→ Dataset:
========================================================================
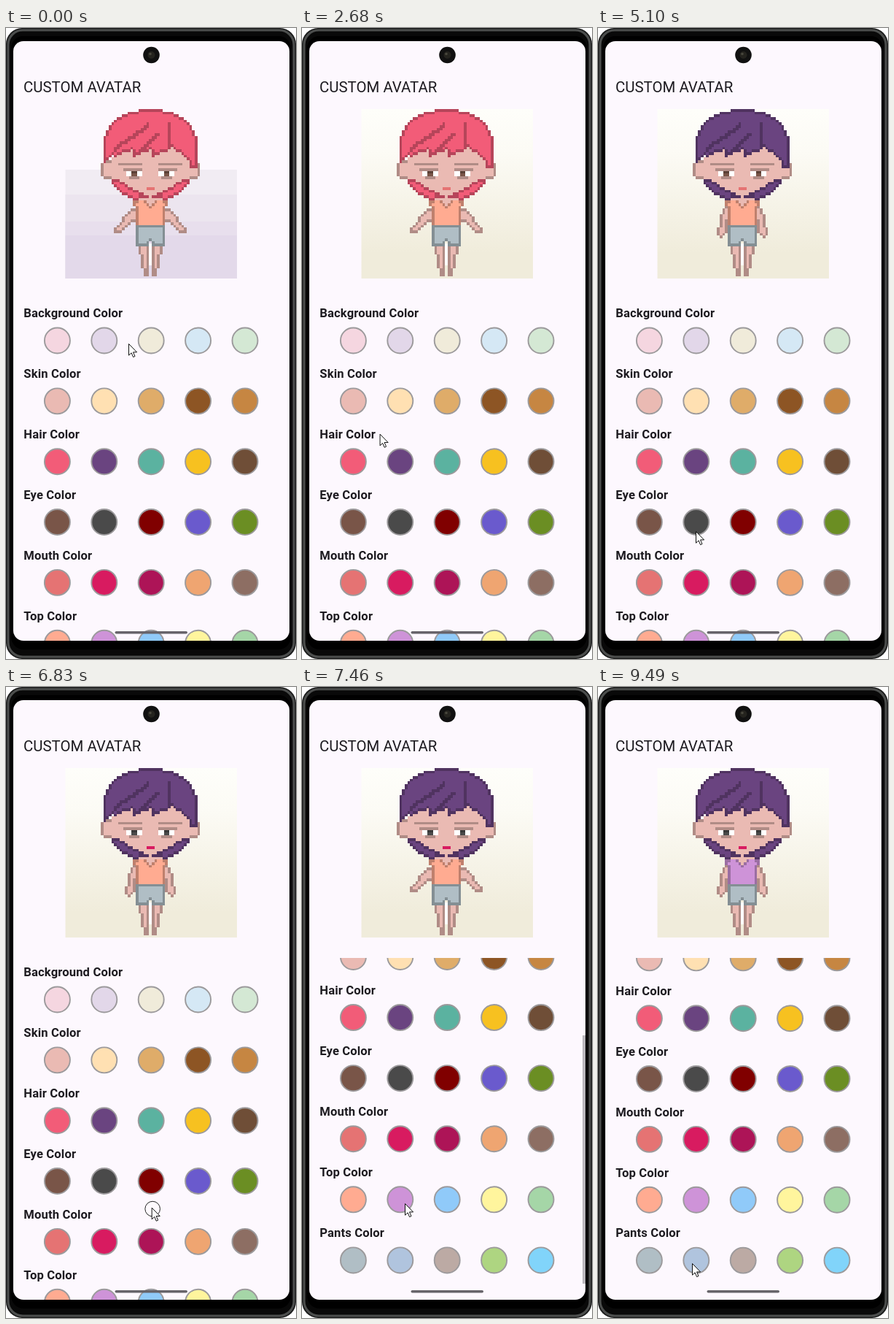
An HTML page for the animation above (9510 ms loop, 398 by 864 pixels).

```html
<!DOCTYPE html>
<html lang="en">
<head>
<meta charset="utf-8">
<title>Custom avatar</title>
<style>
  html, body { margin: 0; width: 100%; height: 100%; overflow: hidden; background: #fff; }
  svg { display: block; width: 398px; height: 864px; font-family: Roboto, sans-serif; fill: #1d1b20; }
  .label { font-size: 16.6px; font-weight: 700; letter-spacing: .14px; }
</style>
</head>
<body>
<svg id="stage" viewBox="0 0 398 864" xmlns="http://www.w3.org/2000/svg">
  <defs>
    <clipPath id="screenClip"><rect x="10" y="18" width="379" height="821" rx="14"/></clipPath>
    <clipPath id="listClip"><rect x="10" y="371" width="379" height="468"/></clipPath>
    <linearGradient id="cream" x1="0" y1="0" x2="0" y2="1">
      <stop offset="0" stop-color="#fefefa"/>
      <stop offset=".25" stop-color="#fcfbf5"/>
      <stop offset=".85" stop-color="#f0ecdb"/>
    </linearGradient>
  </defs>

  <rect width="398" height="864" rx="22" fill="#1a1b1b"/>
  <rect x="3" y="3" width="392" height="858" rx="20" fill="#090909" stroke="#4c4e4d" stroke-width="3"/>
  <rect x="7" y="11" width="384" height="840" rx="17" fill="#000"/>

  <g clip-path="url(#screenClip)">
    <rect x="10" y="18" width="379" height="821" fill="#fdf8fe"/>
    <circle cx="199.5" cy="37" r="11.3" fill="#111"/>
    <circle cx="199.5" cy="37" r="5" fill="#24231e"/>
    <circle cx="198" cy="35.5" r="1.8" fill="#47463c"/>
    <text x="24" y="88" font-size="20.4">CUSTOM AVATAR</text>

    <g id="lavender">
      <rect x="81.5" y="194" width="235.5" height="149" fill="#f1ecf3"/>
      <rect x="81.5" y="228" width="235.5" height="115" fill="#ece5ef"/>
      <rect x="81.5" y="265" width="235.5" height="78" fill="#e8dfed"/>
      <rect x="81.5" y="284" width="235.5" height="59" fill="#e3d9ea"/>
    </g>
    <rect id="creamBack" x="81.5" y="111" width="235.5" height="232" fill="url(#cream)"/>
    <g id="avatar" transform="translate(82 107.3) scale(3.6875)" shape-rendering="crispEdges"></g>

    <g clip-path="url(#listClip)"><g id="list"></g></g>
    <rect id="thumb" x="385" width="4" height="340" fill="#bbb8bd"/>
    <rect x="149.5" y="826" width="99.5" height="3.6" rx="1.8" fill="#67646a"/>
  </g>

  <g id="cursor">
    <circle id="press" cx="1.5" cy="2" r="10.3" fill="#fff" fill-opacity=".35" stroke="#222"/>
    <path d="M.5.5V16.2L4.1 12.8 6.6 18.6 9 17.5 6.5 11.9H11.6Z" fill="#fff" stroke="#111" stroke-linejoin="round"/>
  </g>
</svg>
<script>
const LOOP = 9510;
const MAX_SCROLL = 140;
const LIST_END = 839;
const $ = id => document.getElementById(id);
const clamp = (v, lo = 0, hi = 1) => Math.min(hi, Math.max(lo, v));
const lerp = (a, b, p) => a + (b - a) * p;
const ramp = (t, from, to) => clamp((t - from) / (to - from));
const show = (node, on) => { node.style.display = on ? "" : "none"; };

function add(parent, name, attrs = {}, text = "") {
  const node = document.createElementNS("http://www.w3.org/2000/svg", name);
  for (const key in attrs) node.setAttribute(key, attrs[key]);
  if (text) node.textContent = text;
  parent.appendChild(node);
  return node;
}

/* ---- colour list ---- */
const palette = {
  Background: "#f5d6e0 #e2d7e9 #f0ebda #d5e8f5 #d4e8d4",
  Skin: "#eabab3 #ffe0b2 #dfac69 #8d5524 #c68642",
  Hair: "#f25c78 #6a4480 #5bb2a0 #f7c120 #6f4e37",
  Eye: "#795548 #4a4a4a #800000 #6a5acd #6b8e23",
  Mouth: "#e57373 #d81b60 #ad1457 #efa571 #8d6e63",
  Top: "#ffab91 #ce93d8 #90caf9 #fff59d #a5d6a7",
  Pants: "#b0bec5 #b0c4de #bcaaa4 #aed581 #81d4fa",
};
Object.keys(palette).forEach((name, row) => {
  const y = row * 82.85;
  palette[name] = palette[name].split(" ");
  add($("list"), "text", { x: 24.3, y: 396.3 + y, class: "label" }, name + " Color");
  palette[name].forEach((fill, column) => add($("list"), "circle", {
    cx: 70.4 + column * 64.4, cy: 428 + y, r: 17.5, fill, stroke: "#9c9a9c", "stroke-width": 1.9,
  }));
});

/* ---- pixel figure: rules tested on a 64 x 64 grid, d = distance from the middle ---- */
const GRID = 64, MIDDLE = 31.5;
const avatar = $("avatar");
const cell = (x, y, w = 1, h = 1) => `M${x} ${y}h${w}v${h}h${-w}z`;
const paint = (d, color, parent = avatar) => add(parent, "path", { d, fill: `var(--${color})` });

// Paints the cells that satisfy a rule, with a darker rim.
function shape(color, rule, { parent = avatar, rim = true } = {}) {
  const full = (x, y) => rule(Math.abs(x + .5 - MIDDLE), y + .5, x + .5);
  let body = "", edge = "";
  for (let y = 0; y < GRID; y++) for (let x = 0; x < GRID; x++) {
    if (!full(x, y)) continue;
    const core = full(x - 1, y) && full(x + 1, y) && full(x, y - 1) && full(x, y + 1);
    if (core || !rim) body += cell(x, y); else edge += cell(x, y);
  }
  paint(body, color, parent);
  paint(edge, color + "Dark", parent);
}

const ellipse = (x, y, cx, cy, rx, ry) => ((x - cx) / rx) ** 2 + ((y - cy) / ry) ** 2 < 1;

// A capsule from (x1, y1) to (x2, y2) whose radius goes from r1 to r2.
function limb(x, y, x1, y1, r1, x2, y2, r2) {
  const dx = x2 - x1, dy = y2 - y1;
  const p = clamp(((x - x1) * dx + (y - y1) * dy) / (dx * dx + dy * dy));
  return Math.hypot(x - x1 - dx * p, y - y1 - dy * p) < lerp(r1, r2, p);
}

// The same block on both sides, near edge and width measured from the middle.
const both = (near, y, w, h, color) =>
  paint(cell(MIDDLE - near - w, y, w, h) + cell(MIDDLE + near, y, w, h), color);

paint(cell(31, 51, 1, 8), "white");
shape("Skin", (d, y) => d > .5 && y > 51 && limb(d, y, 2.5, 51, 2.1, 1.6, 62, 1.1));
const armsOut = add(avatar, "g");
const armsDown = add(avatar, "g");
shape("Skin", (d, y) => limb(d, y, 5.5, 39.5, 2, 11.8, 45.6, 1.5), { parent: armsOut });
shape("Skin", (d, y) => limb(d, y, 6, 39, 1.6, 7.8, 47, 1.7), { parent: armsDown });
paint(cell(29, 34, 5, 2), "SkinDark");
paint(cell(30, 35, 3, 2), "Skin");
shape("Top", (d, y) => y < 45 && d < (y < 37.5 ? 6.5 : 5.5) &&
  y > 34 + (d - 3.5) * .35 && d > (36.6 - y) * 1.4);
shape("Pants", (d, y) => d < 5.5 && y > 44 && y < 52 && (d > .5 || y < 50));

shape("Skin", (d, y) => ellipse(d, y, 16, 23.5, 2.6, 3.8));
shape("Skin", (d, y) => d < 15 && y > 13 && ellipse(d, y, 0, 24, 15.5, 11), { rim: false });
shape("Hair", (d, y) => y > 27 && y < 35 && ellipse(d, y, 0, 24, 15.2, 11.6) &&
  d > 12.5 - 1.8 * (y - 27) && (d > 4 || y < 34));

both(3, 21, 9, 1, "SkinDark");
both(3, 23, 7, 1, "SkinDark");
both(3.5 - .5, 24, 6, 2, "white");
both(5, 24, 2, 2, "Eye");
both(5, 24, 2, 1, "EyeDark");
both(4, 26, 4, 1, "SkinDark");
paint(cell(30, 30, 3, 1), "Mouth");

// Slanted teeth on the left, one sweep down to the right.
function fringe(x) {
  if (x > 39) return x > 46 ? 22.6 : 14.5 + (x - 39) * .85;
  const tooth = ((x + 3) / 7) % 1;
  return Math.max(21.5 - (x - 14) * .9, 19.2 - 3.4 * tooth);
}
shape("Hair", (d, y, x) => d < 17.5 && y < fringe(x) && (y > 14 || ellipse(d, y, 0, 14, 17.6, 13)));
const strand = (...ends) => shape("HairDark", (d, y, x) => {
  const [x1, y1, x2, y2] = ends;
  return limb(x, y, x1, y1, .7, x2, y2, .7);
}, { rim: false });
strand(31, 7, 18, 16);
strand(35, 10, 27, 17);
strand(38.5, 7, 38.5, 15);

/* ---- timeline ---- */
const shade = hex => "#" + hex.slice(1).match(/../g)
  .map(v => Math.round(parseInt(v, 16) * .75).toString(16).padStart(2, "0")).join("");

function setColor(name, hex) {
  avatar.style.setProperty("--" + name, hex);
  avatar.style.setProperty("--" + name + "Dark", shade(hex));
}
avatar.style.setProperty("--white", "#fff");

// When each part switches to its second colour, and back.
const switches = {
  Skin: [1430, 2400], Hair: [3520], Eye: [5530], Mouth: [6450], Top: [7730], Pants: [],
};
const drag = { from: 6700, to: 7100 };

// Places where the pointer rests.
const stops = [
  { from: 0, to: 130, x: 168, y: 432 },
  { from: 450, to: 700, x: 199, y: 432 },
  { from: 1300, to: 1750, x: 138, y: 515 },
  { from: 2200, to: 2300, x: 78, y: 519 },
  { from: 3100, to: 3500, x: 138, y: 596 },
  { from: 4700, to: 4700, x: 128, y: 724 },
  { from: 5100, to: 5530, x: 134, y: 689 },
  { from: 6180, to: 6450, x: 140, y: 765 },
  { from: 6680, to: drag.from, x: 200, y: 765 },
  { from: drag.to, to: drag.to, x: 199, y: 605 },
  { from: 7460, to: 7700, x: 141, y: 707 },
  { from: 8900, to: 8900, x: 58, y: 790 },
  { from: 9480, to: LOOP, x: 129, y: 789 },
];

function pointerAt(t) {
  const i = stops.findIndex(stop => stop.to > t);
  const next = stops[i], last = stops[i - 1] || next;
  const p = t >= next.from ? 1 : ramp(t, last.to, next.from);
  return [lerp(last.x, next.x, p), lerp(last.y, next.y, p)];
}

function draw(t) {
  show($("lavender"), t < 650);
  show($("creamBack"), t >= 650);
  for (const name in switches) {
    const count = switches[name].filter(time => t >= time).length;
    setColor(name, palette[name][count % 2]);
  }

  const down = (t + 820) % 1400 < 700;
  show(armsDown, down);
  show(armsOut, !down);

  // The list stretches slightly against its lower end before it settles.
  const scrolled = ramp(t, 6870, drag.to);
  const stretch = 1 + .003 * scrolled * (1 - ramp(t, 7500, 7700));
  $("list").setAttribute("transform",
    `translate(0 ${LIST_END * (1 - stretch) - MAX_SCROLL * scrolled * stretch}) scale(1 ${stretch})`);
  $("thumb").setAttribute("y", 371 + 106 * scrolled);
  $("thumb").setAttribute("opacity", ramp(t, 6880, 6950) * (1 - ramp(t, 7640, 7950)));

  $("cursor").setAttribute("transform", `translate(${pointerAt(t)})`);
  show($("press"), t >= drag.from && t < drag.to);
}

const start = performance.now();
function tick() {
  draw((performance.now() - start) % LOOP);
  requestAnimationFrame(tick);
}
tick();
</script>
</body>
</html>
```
========================================================================
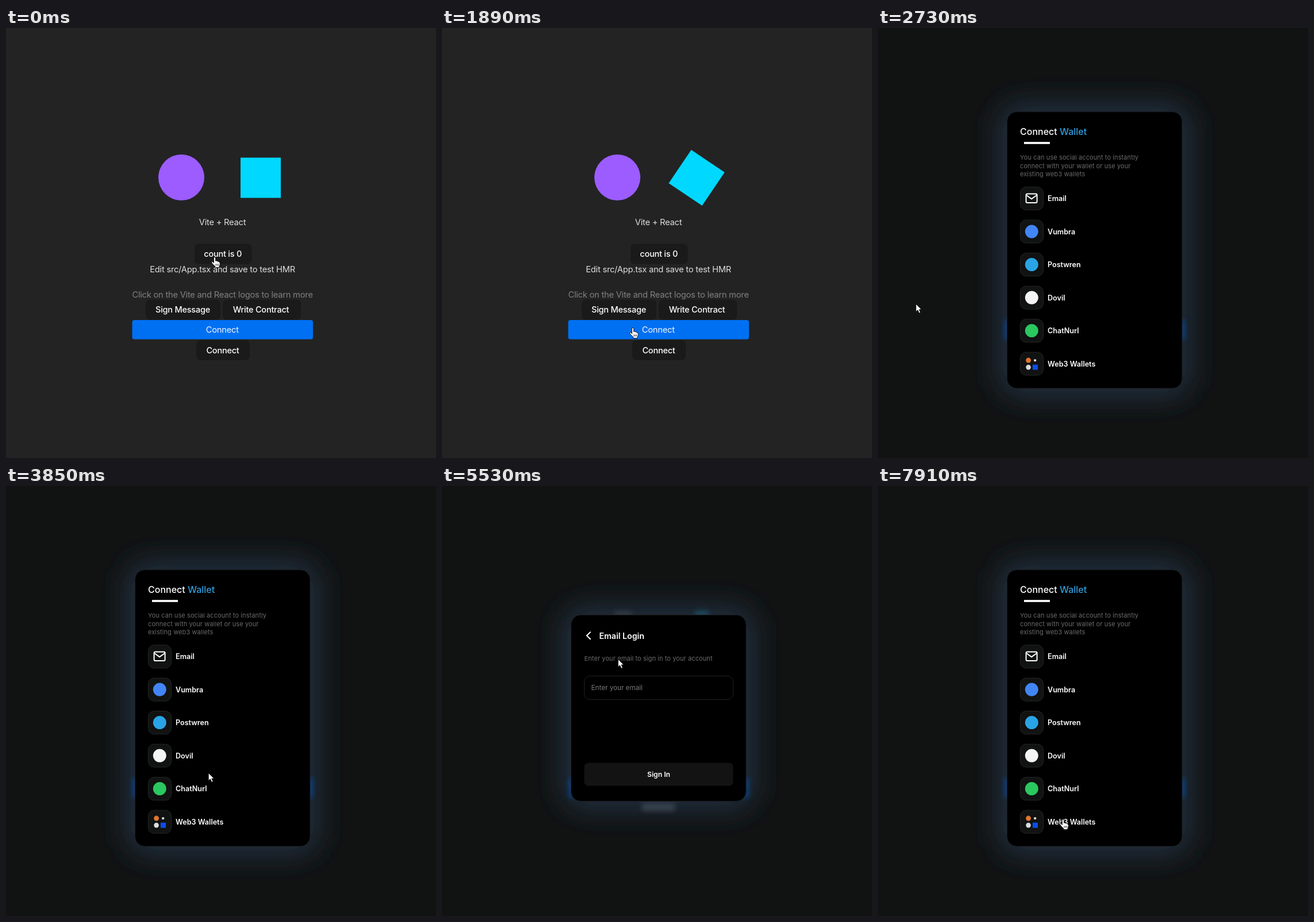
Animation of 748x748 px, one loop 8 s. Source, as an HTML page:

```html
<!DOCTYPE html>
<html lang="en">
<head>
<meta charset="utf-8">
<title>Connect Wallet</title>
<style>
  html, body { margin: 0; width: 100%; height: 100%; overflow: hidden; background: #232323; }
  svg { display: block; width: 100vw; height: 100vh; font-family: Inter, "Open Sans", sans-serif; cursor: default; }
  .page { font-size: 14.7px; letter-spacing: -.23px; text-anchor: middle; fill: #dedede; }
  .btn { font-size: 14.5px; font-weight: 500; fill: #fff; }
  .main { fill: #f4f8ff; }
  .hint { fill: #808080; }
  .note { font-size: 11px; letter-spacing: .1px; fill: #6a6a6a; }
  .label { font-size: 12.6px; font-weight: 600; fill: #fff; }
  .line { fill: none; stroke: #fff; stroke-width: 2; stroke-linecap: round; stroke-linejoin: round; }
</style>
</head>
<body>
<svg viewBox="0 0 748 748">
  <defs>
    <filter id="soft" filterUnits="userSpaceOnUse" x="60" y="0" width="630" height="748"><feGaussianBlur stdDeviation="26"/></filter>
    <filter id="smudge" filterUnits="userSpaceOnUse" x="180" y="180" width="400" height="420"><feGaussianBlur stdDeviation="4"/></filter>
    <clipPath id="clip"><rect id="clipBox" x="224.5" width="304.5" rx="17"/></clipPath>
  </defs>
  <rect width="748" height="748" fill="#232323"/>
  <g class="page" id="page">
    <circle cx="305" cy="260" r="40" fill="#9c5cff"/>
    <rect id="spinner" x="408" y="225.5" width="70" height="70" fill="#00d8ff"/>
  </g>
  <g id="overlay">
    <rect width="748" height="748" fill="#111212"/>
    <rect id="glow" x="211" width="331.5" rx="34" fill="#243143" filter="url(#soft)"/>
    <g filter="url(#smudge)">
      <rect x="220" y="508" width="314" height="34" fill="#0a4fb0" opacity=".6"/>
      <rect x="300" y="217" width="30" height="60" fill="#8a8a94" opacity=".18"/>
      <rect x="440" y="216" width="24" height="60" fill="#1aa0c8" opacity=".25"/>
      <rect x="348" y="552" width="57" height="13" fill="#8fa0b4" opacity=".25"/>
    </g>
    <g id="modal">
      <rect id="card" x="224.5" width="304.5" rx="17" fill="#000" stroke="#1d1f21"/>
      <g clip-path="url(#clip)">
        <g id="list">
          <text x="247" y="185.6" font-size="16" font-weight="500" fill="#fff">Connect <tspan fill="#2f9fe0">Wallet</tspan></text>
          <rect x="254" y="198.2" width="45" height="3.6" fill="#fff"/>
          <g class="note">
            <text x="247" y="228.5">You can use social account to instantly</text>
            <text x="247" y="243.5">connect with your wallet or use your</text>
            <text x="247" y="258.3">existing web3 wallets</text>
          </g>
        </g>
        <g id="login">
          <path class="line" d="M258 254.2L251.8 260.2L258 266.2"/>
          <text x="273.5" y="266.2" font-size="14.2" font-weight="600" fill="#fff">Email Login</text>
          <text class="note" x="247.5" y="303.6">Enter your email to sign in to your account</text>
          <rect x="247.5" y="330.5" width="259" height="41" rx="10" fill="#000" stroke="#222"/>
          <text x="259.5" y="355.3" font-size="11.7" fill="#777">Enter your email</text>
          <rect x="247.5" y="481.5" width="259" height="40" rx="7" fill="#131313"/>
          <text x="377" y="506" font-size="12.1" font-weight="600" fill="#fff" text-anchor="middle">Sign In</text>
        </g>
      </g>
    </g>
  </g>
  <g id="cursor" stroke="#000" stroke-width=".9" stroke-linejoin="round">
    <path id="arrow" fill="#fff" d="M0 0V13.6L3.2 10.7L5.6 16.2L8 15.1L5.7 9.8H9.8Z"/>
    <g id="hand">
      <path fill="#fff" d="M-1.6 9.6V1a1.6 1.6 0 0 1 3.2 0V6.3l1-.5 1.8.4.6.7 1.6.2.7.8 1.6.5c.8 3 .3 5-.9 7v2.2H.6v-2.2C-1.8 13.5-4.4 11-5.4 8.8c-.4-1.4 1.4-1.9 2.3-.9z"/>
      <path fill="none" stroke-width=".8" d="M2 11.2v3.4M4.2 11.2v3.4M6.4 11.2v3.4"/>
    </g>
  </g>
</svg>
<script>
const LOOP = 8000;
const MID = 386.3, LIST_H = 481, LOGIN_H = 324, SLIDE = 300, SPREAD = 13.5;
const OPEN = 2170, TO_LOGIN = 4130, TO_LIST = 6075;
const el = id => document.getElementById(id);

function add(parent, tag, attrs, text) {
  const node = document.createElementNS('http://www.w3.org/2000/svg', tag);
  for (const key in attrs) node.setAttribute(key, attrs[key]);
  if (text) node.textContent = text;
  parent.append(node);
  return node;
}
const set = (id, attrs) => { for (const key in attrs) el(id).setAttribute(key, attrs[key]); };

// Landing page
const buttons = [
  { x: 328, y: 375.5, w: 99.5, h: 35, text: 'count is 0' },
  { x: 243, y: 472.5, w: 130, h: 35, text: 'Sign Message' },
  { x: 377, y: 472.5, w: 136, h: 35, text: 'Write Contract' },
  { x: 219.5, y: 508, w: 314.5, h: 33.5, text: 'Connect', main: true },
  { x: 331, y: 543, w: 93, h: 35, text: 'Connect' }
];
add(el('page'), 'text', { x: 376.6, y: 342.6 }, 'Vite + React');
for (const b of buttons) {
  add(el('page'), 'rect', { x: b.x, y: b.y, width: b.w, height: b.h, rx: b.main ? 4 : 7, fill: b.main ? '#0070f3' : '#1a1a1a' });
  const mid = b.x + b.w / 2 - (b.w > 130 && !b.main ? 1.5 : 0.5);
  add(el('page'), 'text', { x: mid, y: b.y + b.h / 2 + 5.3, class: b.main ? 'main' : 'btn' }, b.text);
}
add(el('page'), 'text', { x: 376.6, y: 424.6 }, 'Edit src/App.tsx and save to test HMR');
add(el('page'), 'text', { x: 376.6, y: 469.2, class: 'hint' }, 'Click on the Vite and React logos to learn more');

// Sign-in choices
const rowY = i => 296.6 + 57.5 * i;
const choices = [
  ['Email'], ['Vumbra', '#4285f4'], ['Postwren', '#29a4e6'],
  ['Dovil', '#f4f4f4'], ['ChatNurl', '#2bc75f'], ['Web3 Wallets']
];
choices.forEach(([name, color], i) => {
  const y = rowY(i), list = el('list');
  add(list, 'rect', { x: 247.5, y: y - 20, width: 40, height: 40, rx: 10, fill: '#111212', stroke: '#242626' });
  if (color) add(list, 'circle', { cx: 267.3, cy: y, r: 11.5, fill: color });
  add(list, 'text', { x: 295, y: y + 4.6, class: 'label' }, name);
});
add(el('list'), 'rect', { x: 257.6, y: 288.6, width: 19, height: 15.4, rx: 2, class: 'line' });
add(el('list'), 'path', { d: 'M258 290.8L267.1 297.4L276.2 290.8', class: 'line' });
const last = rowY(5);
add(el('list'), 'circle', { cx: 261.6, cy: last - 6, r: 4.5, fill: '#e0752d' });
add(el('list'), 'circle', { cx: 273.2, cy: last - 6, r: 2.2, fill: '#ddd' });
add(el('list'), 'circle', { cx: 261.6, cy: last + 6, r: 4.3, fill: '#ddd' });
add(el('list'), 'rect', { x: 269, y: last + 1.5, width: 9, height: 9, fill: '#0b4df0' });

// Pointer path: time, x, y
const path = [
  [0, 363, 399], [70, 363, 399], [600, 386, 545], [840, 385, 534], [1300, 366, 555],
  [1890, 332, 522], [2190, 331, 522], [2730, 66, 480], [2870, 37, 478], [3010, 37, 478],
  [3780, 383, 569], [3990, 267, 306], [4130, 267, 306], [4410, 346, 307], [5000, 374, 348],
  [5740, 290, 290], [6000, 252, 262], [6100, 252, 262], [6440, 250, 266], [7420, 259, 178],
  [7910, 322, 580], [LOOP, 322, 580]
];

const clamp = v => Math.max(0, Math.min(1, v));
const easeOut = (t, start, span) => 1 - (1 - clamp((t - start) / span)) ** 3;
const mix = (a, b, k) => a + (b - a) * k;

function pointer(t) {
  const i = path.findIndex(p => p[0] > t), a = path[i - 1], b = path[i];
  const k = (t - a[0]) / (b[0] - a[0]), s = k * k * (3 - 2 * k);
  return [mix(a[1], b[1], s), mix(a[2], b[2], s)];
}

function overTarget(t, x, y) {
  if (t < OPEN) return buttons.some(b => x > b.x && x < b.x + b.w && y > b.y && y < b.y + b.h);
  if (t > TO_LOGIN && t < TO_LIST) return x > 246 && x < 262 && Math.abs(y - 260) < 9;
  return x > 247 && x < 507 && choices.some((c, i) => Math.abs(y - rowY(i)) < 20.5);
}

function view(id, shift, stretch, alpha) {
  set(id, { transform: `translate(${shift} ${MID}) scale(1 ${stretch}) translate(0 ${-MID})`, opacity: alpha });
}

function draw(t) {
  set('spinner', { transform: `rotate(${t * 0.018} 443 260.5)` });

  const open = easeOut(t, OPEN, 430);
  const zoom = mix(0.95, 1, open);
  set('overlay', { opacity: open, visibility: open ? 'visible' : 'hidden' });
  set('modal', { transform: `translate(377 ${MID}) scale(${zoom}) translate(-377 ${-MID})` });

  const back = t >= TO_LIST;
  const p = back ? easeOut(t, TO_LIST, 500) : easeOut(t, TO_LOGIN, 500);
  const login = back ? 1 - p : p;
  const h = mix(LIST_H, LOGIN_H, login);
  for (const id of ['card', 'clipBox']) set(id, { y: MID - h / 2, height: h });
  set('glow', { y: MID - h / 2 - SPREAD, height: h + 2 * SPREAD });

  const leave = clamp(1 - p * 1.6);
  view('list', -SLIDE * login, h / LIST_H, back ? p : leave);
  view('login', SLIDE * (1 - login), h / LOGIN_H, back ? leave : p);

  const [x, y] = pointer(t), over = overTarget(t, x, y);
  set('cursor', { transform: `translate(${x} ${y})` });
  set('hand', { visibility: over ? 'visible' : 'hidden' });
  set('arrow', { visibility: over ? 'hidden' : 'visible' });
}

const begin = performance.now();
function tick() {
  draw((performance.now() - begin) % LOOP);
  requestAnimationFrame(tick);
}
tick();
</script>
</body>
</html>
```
========================================================================
→ Required action: How many lines above contain the word "parent"? Answer with the number alone.

→ Solution for this exercise: 10